December 24, 2015 5:06 PM

If you're concerned about the double-a sound, adding an h won't matter. Personally, having a name written that ends in a and the surname starting with a isn't a big deal. I don't know who came up with the 'rules' on this website, but if I wanted to name my child Felici@ Anders0n, why does it matter if there are two a's next to each other?

December 24, 2015 5:30 PM

I agree that the H is completely pointless in fixing the "problem" (which I don't think is a problem). If I saw Serenah, I would assume that the parents intended for the H to signal a change in pronounciation, and I'd be most likely to guess something like SAIR-en-uh. 

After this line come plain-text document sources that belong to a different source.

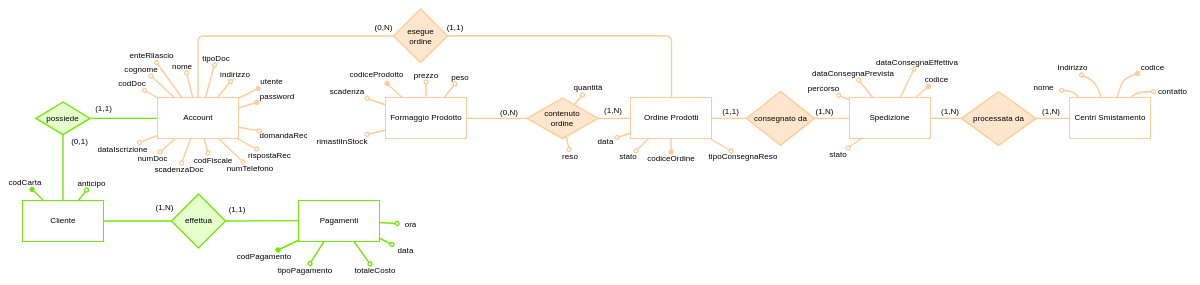
<!DOCTYPE html>
<html lang="it">
<head>
<meta charset="utf-8">
<title>Schema entità-relazione</title>
<style>
:root {
  --paper: #ffffff;
  --ink: #000000;
  --orange: #ffcc99;
  --orange-soft: #ffe6cc;
  --green: #73e60a;
  --green-soft: #e6ffcc;
}
* { box-sizing: border-box; }
html, body { margin: 0; overflow: hidden; background: var(--paper); }
.diagram {
  position: relative;
  width: 1200px;
  height: 285px;
  overflow: hidden;
  background: var(--paper);
  color: var(--ink);
  font: 8px/10px "Liberation Sans", Arial, sans-serif;
  letter-spacing: 0.05px;
}
.links { position: absolute; inset: 0; display: block; }
.orange { --line: var(--orange); --soft: var(--orange-soft); }
.green { --line: var(--green); --soft: var(--green-soft); }
.links g { fill: none; stroke: var(--line); stroke-width: 1.4; }
.links .relations { fill: var(--soft); }
.links .open { marker-end: url(#open-orange); }
.links .key { marker-end: url(#key-orange); }
.links .green .open { marker-end: url(#open-green); }
.links .green .key { marker-end: url(#key-green); }
marker circle { stroke: var(--line); stroke-width: 1.3; }
marker .hollow { fill: var(--paper); }
marker .solid { fill: var(--line); }
.entity, .label {
  position: absolute;
  left: var(--x);
  top: var(--y);
  transform: translate(-50%, -50%);
  text-align: center;
  white-space: nowrap;
}
.entity {
  display: flex;
  align-items: center;
  justify-content: center;
  width: 82px;
  height: 42px;
  border: 1.4px solid var(--line);
  background: var(--paper);
}
</style>
</head>
<body>
<main class="diagram">
  <svg class="links" width="1200" height="285" viewBox="0 0 1200 285" aria-hidden="true">
    <defs>
      <marker id="open-orange" class="orange" markerUnits="userSpaceOnUse" markerWidth="8" markerHeight="8" refX="4" refY="4"><circle class="hollow" cx="4" cy="4" r="2"/></marker>
      <marker id="key-orange" class="orange" markerUnits="userSpaceOnUse" markerWidth="8" markerHeight="8" refX="4" refY="4"><circle class="solid" cx="4" cy="4" r="2"/></marker>
      <marker id="open-green" class="green" markerUnits="userSpaceOnUse" markerWidth="8" markerHeight="8" refX="4" refY="4"><circle class="hollow" cx="4" cy="4" r="2"/></marker>
      <marker id="key-green" class="green" markerUnits="userSpaceOnUse" markerWidth="8" markerHeight="8" refX="4" refY="4"><circle class="solid" cx="4" cy="4" r="2"/></marker>
    </defs>

    <g class="orange connections">
      <path d="M198 98V42Q198 36 204 36H394"/>
      <path d="M447 35.7H666Q671.5 36 671.5 42V98"/>
      <path d="M466 118.4H528M597 118.4H631M711 118.4H747M814 118.4H849M930 118.4H962M1036 118.4H1070"/>
    </g>
    <g class="green connections">
      <path d="M90 118.4H158M63 134V200M103 221H172M225 221L299 220.6"/>
    </g>

    <g class="orange attributes">
      <path class="open" d="M160 99L144.5 90.5"/>
      <path class="open" d="M176 99L151 76"/>
      <path class="open" d="M183 99L156.5 62.5"/>
      <path class="open" d="M193 99L186.5 73"/>
      <path class="open" d="M205 99L214.5 65"/>
      <path class="open" d="M216 99L230.5 81.5"/>
      <path class="key" d="M237 99L258 88.5"/>
      <path class="key" d="M238 108L256.5 102.5"/>
      <path class="open" d="M238 127L259.5 131"/>
      <path class="open" d="M236 138L256.5 149"/>
      <path class="open" d="M218 138L243 162"/>
      <path class="open" d="M204 138L208 153"/>
      <path class="open" d="M191 138L181.5 163"/>
      <path class="open" d="M176 138L160 152"/>
      <path class="open" d="M159 135L139.5 142.5"/>
      <path class="open" d="M386 105L367 98.5"/>
      <path class="key" d="M404 99L387 83.5"/>
      <path class="open" d="M426 99V82"/>
      <path class="open" d="M443 99L455 84"/>
      <path class="open" d="M386 130L367 134.5"/>
      <path class="open" d="M573 106L582.5 95"/>
      <path class="open" d="M566 135L569 149.5"/>
      <path class="open" d="M631 133L617 137.5"/>
      <path class="open" d="M649 138L636 151"/>
      <path class="key" d="M671 138V152"/>
      <path class="open" d="M709 138L731 151"/>
      <path class="open" d="M850 100L838.5 95.5"/>
      <path class="open" d="M874 99L858.5 80"/>
      <path class="open" d="M900 98L914 69"/>
      <path class="key" d="M915 98L928.5 86.5"/>
      <path class="open" d="M862 138L848 148"/>
      <path class="open" d="M1079 98Q1075 90 1061.5 90.5"/>
      <path class="open" d="M1101 98C1098 84 1092 79 1081.5 75"/>
      <path class="key" d="M1117 98C1121 83 1122 78 1137.5 73.5"/>
      <path class="open" d="M1131 98Q1135 91 1153.5 91.5"/>
    </g>
    <g class="green attributes">
      <path class="key" d="M43 200L32 189.5"/>
      <path class="open" d="M78 201L86.5 190"/>
      <path class="open" d="M379 222.5L397 223.5"/>
      <path class="open" d="M379 238L392 244.5"/>
      <path class="key" d="M299 240L278 250"/>
      <path class="open" d="M325 240L310 263.5"/>
      <path class="open" d="M353 240L370 264"/>
    </g>

    <g class="orange relations">
      <polygon points="393.5,36 420.5,9 447.5,36 420.5,62.5"/>
      <polygon points="527,118.4 562.5,98 598,118.4 562.5,138.6"/>
      <polygon points="746.5,118.4 780.5,91.5 814.5,118.4 780.5,145.4"/>
      <polygon points="961.5,118.4 998.5,91.5 1036,118.4 998.5,145.4"/>
    </g>
    <g class="green relations">
      <polygon points="36,118.4 63,102 90,118.4 63,134.6"/>
      <polygon points="171.5,221 198.5,194 225.5,221 198.5,248"/>
    </g>
  </svg>

  <section aria-label="Entità">
    <div class="entity orange" style="--x:198px;--y:118.4px">Account</div>
    <div class="entity orange" style="--x:426px;--y:118.4px">Formaggio Prodotto</div>
    <div class="entity orange" style="--x:671.3px;--y:118.4px">Ordine Prodotti</div>
    <div class="entity orange" style="--x:889.5px;--y:118.4px">Spedizione</div>
    <div class="entity orange" style="--x:1110px;--y:118.4px">Centri Smistamento</div>
    <div class="entity green" style="--x:63px;--y:220.5px">Cliente</div>
    <div class="entity green" style="--x:339px;--y:220.5px">Pagamenti</div>
  </section>

  <section aria-label="Relazioni">
    <div class="label" style="--x:420.5px;--y:36.5px">esegue<br>ordine</div>
    <div class="label" style="--x:562px;--y:118.5px">contenuto<br>ordine</div>
    <div class="label" style="--x:780.5px;--y:118.5px">consegnato da</div>
    <div class="label" style="--x:998.5px;--y:118.5px">processata da</div>
    <div class="label" style="--x:62.5px;--y:118.5px">possiede</div>
    <div class="label" style="--x:198.5px;--y:220.5px">effettua</div>
  </section>

  <section aria-label="Cardinalità">
    <div class="label" style="--x:383.5px;--y:27.5px">(0,N)</div>
    <div class="label" style="--x:455px;--y:27.5px">(1,1)</div>
    <div class="label" style="--x:103.5px;--y:108.5px">(1,1)</div>
    <div class="label" style="--x:79.5px;--y:141.5px">(0,1)</div>
    <div class="label" style="--x:509px;--y:112.5px">(0,N)</div>
    <div class="label" style="--x:613px;--y:111px">(1,N)</div>
    <div class="label" style="--x:730.5px;--y:111.5px">(1,1)</div>
    <div class="label" style="--x:824.5px;--y:111.5px">(1,N)</div>
    <div class="label" style="--x:950px;--y:111.5px">(1,N)</div>
    <div class="label" style="--x:1051px;--y:111.5px">(1,N)</div>
    <div class="label" style="--x:164.5px;--y:208px">(1,N)</div>
    <div class="label" style="--x:237px;--y:209.5px">(1,1)</div>
  </section>

  <section aria-label="Attributi">
    <div class="label" style="--x:151.5px;--y:55.5px">enteRilascio</div>
    <div class="label" style="--x:141px;--y:69.5px">cognome</div>
    <div class="label" style="--x:132px;--y:83.5px">codDoc</div>
    <div class="label" style="--x:182px;--y:66.5px">nome</div>
    <div class="label" style="--x:216px;--y:58.5px">tipoDoc</div>
    <div class="label" style="--x:235px;--y:74.5px">indirizzo</div>
    <div class="label" style="--x:271.5px;--y:81.5px">utente</div>
    <div class="label" style="--x:277px;--y:96.5px">password</div>
    <div class="label" style="--x:283.5px;--y:135.5px">domandaRec</div>
    <div class="label" style="--x:269.5px;--y:155.5px">rispostaRec</div>
    <div class="label" style="--x:250px;--y:168.5px">numTelefono</div>
    <div class="label" style="--x:213px;--y:160.5px">codFiscale</div>
    <div class="label" style="--x:179px;--y:169.5px">scadenzaDoc</div>
    <div class="label" style="--x:152.5px;--y:158.5px">numDoc</div>
    <div class="label" style="--x:122.5px;--y:149.5px">dataIscrizione</div>

    <div class="label" style="--x:347px;--y:91.5px">scadenza</div>
    <div class="label" style="--x:376.5px;--y:74.5px">codiceProdotto</div>
    <div class="label" style="--x:426px;--y:75.5px">prezzo</div>
    <div class="label" style="--x:460px;--y:77.5px">peso</div>
    <div class="label" style="--x:342px;--y:141.5px">rimastiInStock</div>

    <div class="label" style="--x:588px;--y:87.5px">quantità</div>
    <div class="label" style="--x:570px;--y:156.5px">reso</div>

    <div class="label" style="--x:605.5px;--y:141.5px">data</div>
    <div class="label" style="--x:628px;--y:157px">stato</div>
    <div class="label" style="--x:671px;--y:158.5px">codiceOrdine</div>
    <div class="label" style="--x:743px;--y:157px">tipoConsegnaReso</div>

    <div class="label" style="--x:823.5px;--y:88.5px">percorso</div>
    <div class="label" style="--x:853px;--y:73.5px">dataConsegnaPrevista</div>
    <div class="label" style="--x:917px;--y:62.5px">dataConsegnaEffettiva</div>
    <div class="label" style="--x:936.5px;--y:79.5px">codice</div>
    <div class="label" style="--x:838px;--y:154.5px">stato</div>

    <div class="label" style="--x:1043.5px;--y:87.5px">nome</div>
    <div class="label" style="--x:1072.5px;--y:67.5px">Indirizzo</div>
    <div class="label" style="--x:1152.5px;--y:67.5px">codice</div>
    <div class="label" style="--x:1172.5px;--y:91.5px">contatto</div>

    <div class="label" style="--x:25px;--y:182.5px">codCarta</div>
    <div class="label" style="--x:91.5px;--y:183.5px">anticipo</div>
    <div class="label" style="--x:410.5px;--y:224.5px">ora</div>
    <div class="label" style="--x:405.5px;--y:250.5px">data</div>
    <div class="label" style="--x:264px;--y:256.5px">codPagamento</div>
    <div class="label" style="--x:305px;--y:270.5px">tipoPagamento</div>
    <div class="label" style="--x:375px;--y:270.5px">totaleCosto</div>
  </section>
</main>
</body>
</html>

December 24, 2015 10:25 PM

I see it as SEH-rin-uh, so I agree with the pronunciation issue making Serena a better spelling

December 24, 2015 5:54 PM

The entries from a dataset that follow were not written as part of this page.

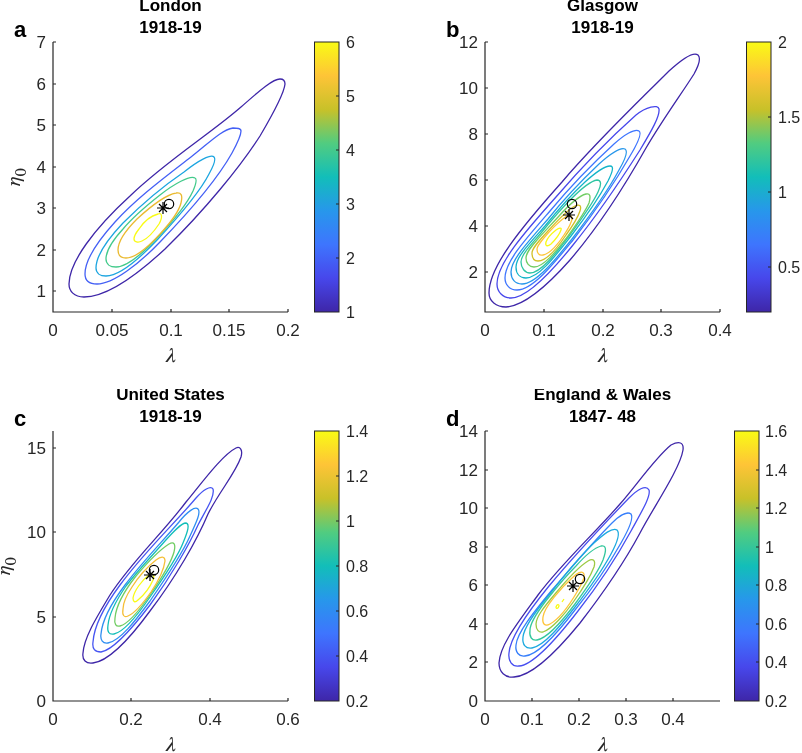
<!DOCTYPE html>
<html lang="en">
<head>
<meta charset="utf-8">
<title>Contour plots by region</title>
<style>
:root{--ink:#262626;--black:#000;--paper:#fff;
--p0:#3e26a8;--p1:#4747eb;--p2:#3e75fe;--p3:#2797eb;--p4:#12beb9;--p5:#51cc80;--p6:#c8c129;--p7:#fec437;--p8:#f9fb15}
*{margin:0;box-sizing:border-box}
body{width:802px;height:753px;overflow:hidden;background:var(--paper);font-family:"Liberation Sans",Arial,sans-serif}
.panels{display:grid;grid-template-columns:432px 370px;grid-template-rows:389px 364px;width:802px;height:753px}
.panel{position:relative;overflow:hidden}
.panel h2{position:absolute;top:-5px;left:53px;width:235px;text-align:center;font-size:17px;line-height:22px;color:var(--black)}
.panel b{position:absolute;left:14px;top:17px;font-size:22px;line-height:26px}
.plot{position:absolute;left:0;top:0;width:100%;height:100%}
.axes,.ticks{fill:none;stroke:var(--ink);stroke-width:1.2}
.contours{fill:none;stroke-width:1.3;stroke-linejoin:round}
.markers{fill:none;stroke:var(--black);stroke-width:1.2}
.x,.y,.scale{fill:var(--ink);font-size:17px}
.x{text-anchor:middle}
.y{text-anchor:end}
.scale{font-size:16px}
.greek{fill:var(--ink);font:italic 19px "TeX Gyre Schola","Liberation Serif",serif;text-anchor:middle}
.sub{font-size:16px;font-style:normal}
.bar{fill:url(#parula);stroke:var(--ink)}
</style>
</head>
<body>
<main class="panels">
<section class="panel">
<h2>London<br>1918-19</h2><b>a</b>
<svg class="plot" viewBox="0 0 432 389">
<defs>
<linearGradient id="parula" x1="0" y1="1" x2="0" y2="0">
<stop offset="0" stop-color="#3e26a8"/><stop offset=".125" stop-color="#4747eb"/><stop offset=".25" stop-color="#3e75fe"/><stop offset=".375" stop-color="#2797eb"/><stop offset=".5" stop-color="#12beb9"/><stop offset=".625" stop-color="#51cc80"/><stop offset=".75" stop-color="#c8c129"/><stop offset=".875" stop-color="#fec437"/><stop offset="1" stop-color="#f9fb15"/>
</linearGradient>
<path id="axes" d="M53 42V312H288"/>
<path id="star" d="M-6 0H6M0-6V6M-4-4L4 4M-4 4L4-4"/>
<circle id="ring" r="4.7"/>
<rect id="bar" x="314.5" y="42" width="24.5" height="270"/>
</defs>
<g class="contours">
<path stroke="var(--p0)" d="M69 284C69 291 74 297 84 297C106 297 137 275 165 249C205 210 240 167 260 136C270 119 284 95 285 84C285 80 283 79 280 79C272 79 256 94 241 107C210 134 165 162 130 196C95 228 69 262 69 284Z"/>
<path stroke="#4460f5" d="M85 274C85 280 89 284 97 284C113 284 139 264 160 242C189 212 218 178 232 153C238 142 241 135 241 131C241 128 237 128 233 128C221 130 208 144 191 157C164 178 138 197 115 222C96 243 85 261 85 274Z"/>
<path stroke="#1ca5e0" d="M96 268C96 273 100 276 106 276C120 276 142 256 158 239C181 214 201 190 209 174C214 165 216 159 214 157C211 154 199 160 184 172C162 187 140 206 123 223C106 241 96 256 96 268Z"/>
<path stroke="#43ca8b" d="M106 259C106 264 110 267 116 267C128 267 144 252 158 237C174 220 187 204 193 191C196 184 197 179 195 178C190 175 174 184 160 195C146 206 133 217 123 229C112 241 106 251 106 259Z"/>
<path stroke="#eaba30" d="M118 250C118 255 121 258 126 258C136 258 150 245 160 234C172 221 179 211 181 203C183 195 181 192 176 193C164 195 149 208 137 219C125 231 118 242 118 250Z"/>
<path stroke="var(--p8)" d="M134 239C134 242 138 243 142 241C149 238 155 230 159 224C163 217 162 212 158 214C150 216 143 223 139 229C135 234 134 237 134 239Z"/>
</g>
<use href="#axes" class="axes"/><use href="#bar" class="bar"/>
<path class="ticks" d="M53 42h3M53 84h3M53 125h3M53 167h3M53 208h3M53 250h3M53 291h3M112 312v-3M171 312v-3M229 312v-3M288 312v-3M339 96h-3M339 150h-3M339 204h-3M339 258h-3"/>
<g class="markers"><use href="#star" x="163" y="208"/><use href="#ring" x="169" y="204"/></g>
<g class="y"><text x="46" y="48">7</text><text x="46" y="90">6</text><text x="46" y="131">5</text><text x="46" y="173">4</text><text x="46" y="214">3</text><text x="46" y="256">2</text><text x="46" y="297">1</text></g>
<g class="x"><text x="53" y="336">0</text><text x="112" y="336">0.05</text><text x="171" y="336">0.1</text><text x="229" y="336">0.15</text><text x="288" y="336">0.2</text></g>
<g class="scale"><text x="346" y="48">6</text><text x="346" y="102">5</text><text x="346" y="156">4</text><text x="346" y="210">3</text><text x="346" y="264">2</text><text x="346" y="318">1</text></g>
<text class="greek" x="170" y="362">λ</text>
<text class="greek" transform="translate(20 177) rotate(-90)">η<tspan class="sub" dy="6">0</tspan></text>
</svg>
</section>

<section class="panel">
<h2>Glasgow<br>1918-19</h2><b>b</b>
<svg class="plot" viewBox="0 0 370 389">
<g class="contours">
<path stroke="var(--p0)" d="M57 293C57 301 64 307 74 307C92 306 115 286 138 260C168 225 196 180 214 148C231 119 250 93 262 74C267 65 269 58 266 55C261 51 249 60 237 71C205 103 163 143 130 182C88 229 57 267 57 293Z"/>
<path stroke="var(--p1)" d="M65 284C65 292 71 298 79 298C95 298 121 270 141 245C167 213 194 172 208 150C220 130 228 116 227 109C226 104 214 107 204 115C177 139 149 168 124 197C91 234 65 264 65 284Z"/>
<path stroke="var(--p2)" d="M73 278C73 285 78 290 85 290C101 290 123 262 141 240C165 209 186 177 198 156C207 141 210 133 207 131C203 128 192 135 182 144C159 165 138 187 118 211C92 241 73 262 73 278Z"/>
<path stroke="var(--p3)" d="M79 272C79 279 83 284 90 284C104 284 124 259 140 239C160 213 178 187 187 170C194 158 196 151 193 149C189 147 178 154 167 164C149 181 132 199 116 219C95 243 79 260 79 272Z"/>
<path stroke="#12b4c8" d="M84 267C84 274 88 278 94 278C107 278 124 255 139 236C156 214 169 194 176 181C181 171 182 166 178 166C172 166 163 173 153 182C138 196 125 211 113 226C97 244 84 257 84 267Z"/>
<path stroke="#2fc5a2" d="M89 262C89 268 93 273 98 273C109 273 125 252 137 236C151 217 161 203 166 192C170 184 169 180 165 180C158 181 148 190 139 199C127 211 118 222 109 233C98 246 89 255 89 262Z"/>
<path stroke="#71cd64" d="M94 258C94 263 97 267 102 267C112 267 125 250 136 236C146 222 154 210 157 203C159 196 158 193 154 194C146 196 136 206 127 216C117 227 111 233 105 240C98 248 94 253 94 258Z"/>
<path stroke="#d1bf27" d="M100 253C100 258 102 261 106 261C115 261 126 247 134 235C142 224 146 217 148 211C150 205 147 204 143 206C135 210 125 221 116 231C107 241 100 248 100 253Z"/>
<path stroke="var(--p7)" d="M105 249C105 253 107 256 111 255C118 254 127 243 132 235C138 226 140 221 140 218C139 214 136 215 132 218C124 224 116 233 111 239C107 244 105 247 105 249Z"/>
<path stroke="var(--p8)" d="M114 242C113 246 115 247 119 244C124 239 128 233 129 230C130 227 127 228 124 230C119 234 115 239 114 242Z"/>
</g>
<use href="#axes" class="axes"/><use href="#bar" class="bar"/>
<path class="ticks" d="M53 42h3M53 88h3M53 134h3M53 180h3M53 226h3M53 272h3M112 312v-3M171 312v-3M229 312v-3M288 312v-3M339 117h-3M339 192h-3M339 267h-3"/>
<g class="markers"><use href="#star" x="137" y="215"/><use href="#ring" x="140" y="204"/></g>
<g class="y"><text x="46" y="48">12</text><text x="46" y="94">10</text><text x="46" y="140">8</text><text x="46" y="186">6</text><text x="46" y="232">4</text><text x="46" y="278">2</text></g>
<g class="x"><text x="53" y="336">0</text><text x="112" y="336">0.1</text><text x="171" y="336">0.2</text><text x="229" y="336">0.3</text><text x="288" y="336">0.4</text></g>
<g class="scale"><text x="346" y="48">2</text><text x="346" y="123">1.5</text><text x="346" y="198">1</text><text x="346" y="273">0.5</text></g>
<text class="greek" x="170" y="362">λ</text>
</svg>
</section>

<section class="panel">
<h2>United States<br>1918-19</h2><b>c</b>
<svg class="plot" viewBox="0 0 432 364">
<g class="contours">
<path stroke="var(--p0)" d="M83 264C82 271 86 275 93 274C109 272 131 248 150 222C176 188 197 151 208 125C219 103 235 85 241 68C243 61 240 57 236 59C222 66 201 95 186 113C162 145 132 172 110 206C95 231 84 249 83 264Z"/>
<path stroke="#4655f2" d="M93 253C92 260 95 263 101 263C114 261 134 237 150 216C172 186 190 154 198 136C207 119 215 107 213 100C211 96 203 101 196 109C175 134 145 162 120 196C103 219 94 238 93 253Z"/>
<path stroke="#2f8ef2" d="M101 245C100 251 103 255 108 254C120 252 136 231 150 212C168 186 183 163 190 147C197 132 201 123 198 120C195 117 187 123 179 133C162 153 143 172 125 196C110 216 102 233 101 245Z"/>
<path stroke="var(--p4)" d="M108 236C107 243 109 246 114 245C124 243 139 224 150 208C164 188 178 167 183 154C188 142 190 135 186 134C181 134 173 143 165 152C151 168 139 180 126 197C115 213 109 226 108 236Z"/>
<path stroke="#71cd64" d="M115 229C114 235 116 238 120 237C128 235 141 219 150 206C161 190 171 174 174 163C176 155 174 152 169 155C158 162 147 174 136 187C125 201 116 217 115 229Z"/>
<path stroke="#f5be35" d="M123 220C122 226 124 229 128 227C135 224 144 213 151 203C159 191 164 180 165 172C165 167 161 167 156 171C147 178 139 187 132 198C126 207 123 214 123 220Z"/>
<path stroke="var(--p8)" d="M133 209C133 213 135 214 138 211C144 206 150 198 153 191C155 186 153 184 149 186C142 191 134 202 133 209Z"/>
</g>
<use href="#axes" class="axes"/><use href="#bar" class="bar"/>
<path class="ticks" d="M53 59h3M53 143h3M53 228h3M131 312v-3M210 312v-3M288 312v-3M339 87h-3M339 132h-3M339 177h-3M339 222h-3M339 267h-3"/>
<g class="markers"><use href="#star" x="150" y="186"/><use href="#ring" x="154" y="181"/></g>
<g class="y"><text x="46" y="65">15</text><text x="46" y="149">10</text><text x="46" y="234">5</text><text x="46" y="318">0</text></g>
<g class="x"><text x="53" y="336">0</text><text x="131" y="336">0.2</text><text x="210" y="336">0.4</text><text x="288" y="336">0.6</text></g>
<g class="scale"><text x="346" y="48">1.4</text><text x="346" y="93">1.2</text><text x="346" y="138">1</text><text x="346" y="183">0.8</text><text x="346" y="228">0.6</text><text x="346" y="273">0.4</text><text x="346" y="318">0.2</text></g>
<text class="greek" x="170" y="362">λ</text>
<text class="greek" transform="translate(10 177) rotate(-90)">η<tspan class="sub" dy="6">0</tspan></text>
</svg>
</section>

<section class="panel">
<h2>England &amp; Wales<br>1847- 48</h2><b>d</b>
<svg class="plot" viewBox="0 0 370 364">
<g class="contours">
<path stroke="var(--p0)" d="M67 274C67 283 73 289 82 288C100 287 126 261 148 234C172 203 193 172 208 144C221 119 248 80 251 61C252 53 247 52 239 56C223 69 204 97 188 115C162 145 130 174 106 206C85 235 68 256 67 274Z"/>
<path stroke="#474ef0" d="M77 264C76 272 80 278 87 277C102 276 126 248 146 222C168 194 187 164 199 142C210 122 219 107 217 101C214 95 205 101 197 109C171 136 142 167 117 197C95 224 78 249 77 264Z"/>
<path stroke="#377ffb" d="M84 256C83 263 87 268 93 267C107 266 127 242 143 221C164 195 180 170 189 154C197 140 202 129 199 125C195 122 187 127 180 134C160 154 140 178 120 201C101 224 85 244 84 256Z"/>
<path stroke="#1ca9df" d="M91 248C90 256 94 260 100 259C112 257 129 236 143 218C160 196 172 178 179 165C186 152 188 144 185 141C180 138 171 146 163 153C146 169 131 188 117 206C103 223 92 238 91 248Z"/>
<path stroke="#34c79d" d="M98 241C97 248 100 252 105 251C116 249 131 231 143 215C157 196 167 181 171 171C175 160 174 156 169 157C162 159 152 168 144 177C130 191 121 203 113 213C104 225 98 234 98 241Z"/>
<path stroke="#9cc943" d="M104 235C104 241 107 244 111 243C120 240 133 225 142 212C152 198 159 186 162 178C164 171 161 169 156 172C146 178 133 193 123 205C112 218 104 228 104 235Z"/>
<path stroke="var(--p7)" d="M111 228C110 235 113 238 118 235C127 230 138 215 145 203C151 193 153 188 152 185C150 181 145 184 140 189C130 198 112 218 111 228Z"/>
<path stroke="var(--p8)" d="M124 218C125 215 127 215 127 217C126 220 124 220 124 218ZM130 213l2-3"/>
</g>
<use href="#axes" class="axes"/><use href="#bar" class="bar" x="-12"/>
<path class="ticks" d="M53 42h3M53 81h3M53 119h3M53 158h3M53 196h3M53 235h3M53 273h3M100 312v-3M147 312v-3M194 312v-3M241 312v-3M327 81h-3M327 119h-3M327 158h-3M327 196h-3M327 235h-3M327 273h-3"/>
<g class="markers"><use href="#star" x="141" y="197"/><use href="#ring" x="148" y="190"/></g>
<g class="y"><text x="46" y="48">14</text><text x="46" y="87">12</text><text x="46" y="125">10</text><text x="46" y="164">8</text><text x="46" y="202">6</text><text x="46" y="241">4</text><text x="46" y="279">2</text><text x="46" y="318">0</text></g>
<g class="x"><text x="53" y="336">0</text><text x="100" y="336">0.1</text><text x="147" y="336">0.2</text><text x="194" y="336">0.3</text><text x="241" y="336">0.4</text></g>
<g class="scale"><text x="333" y="48">1.6</text><text x="333" y="87">1.4</text><text x="333" y="125">1.2</text><text x="333" y="164">1</text><text x="333" y="202">0.8</text><text x="333" y="241">0.6</text><text x="333" y="279">0.4</text><text x="333" y="318">0.2</text></g>
<text class="greek" x="170" y="362">λ</text>
</svg>
</section>
</main>
</body>
</html>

I think some people avoid using a first name with the same end-letter as the start-letter of the last name because it may cause the names to smush together.  However, this is an auditory thing, so adding an H to the end of Serena isn't going to avoid anything.

So long as the smushing doesn't cause the name to sound like something unfortunate, I really don't think this is an issue.  If the name is something like Serena Amazing, it could sound a bit smushy.  Serena Umbrella would also have the same problem. However, this is easily corrected by articulating clearly & making sure to pause between first & last name. Something like Serena Alligator or Serena Aviator doesn't have the smooshy issue for me because the A sounds are different.

December 24, 2015 6:51 PM

I 100% agree with the previous posters. The "problem" would be in the way the name sounds so a change in spelling doesn't fix it. I think even if it does cause the sound of the names to blend a little it is a totally minor problem. I think changing the spelling could cause some much more significant issues than the As running together. As a previous poster mentioned, it makes the pronunciation unclear. When I saw the subject I wondered se REHN ah? Also needing to constantly correct spelling may be a burden. A much larger issue, to me, than the As.

I'd stick with Serena. It's a beautiful choice that will likely differentiate your daughter from her peers.

December 24, 2015 9:13 PM

My daughter is Norah, so I certainly see the appeal of the h-ending variants.  But in this case I agree with the consensus that Serenah will add some confusion over pronunciation, and plus it's such an unusual variant that I feel like it will create some confusion overall.  If you loved Serenah specifically, I'd say go for it, but from your post I don't get the sense that you are particularly drawn to the look and feel of the h-variation (as I was with Norah, which for whatever reason I very strongly prefer to Nora) -- more that you're hoping it will solve a problem for you.  

But I don't think that is a real problem that needs a solution.  A-ending girl names are so common I don't think it will raise any eyebrows to look at.  Here are some celebrity examples: Fiona Apple, Paula Abdoul, Christina Aguilera, Jessica Alba, Pamela Anderson, Maya Angelou, Rosanna Arquette.   None of those seem weird or awkward to me because of the repeated A.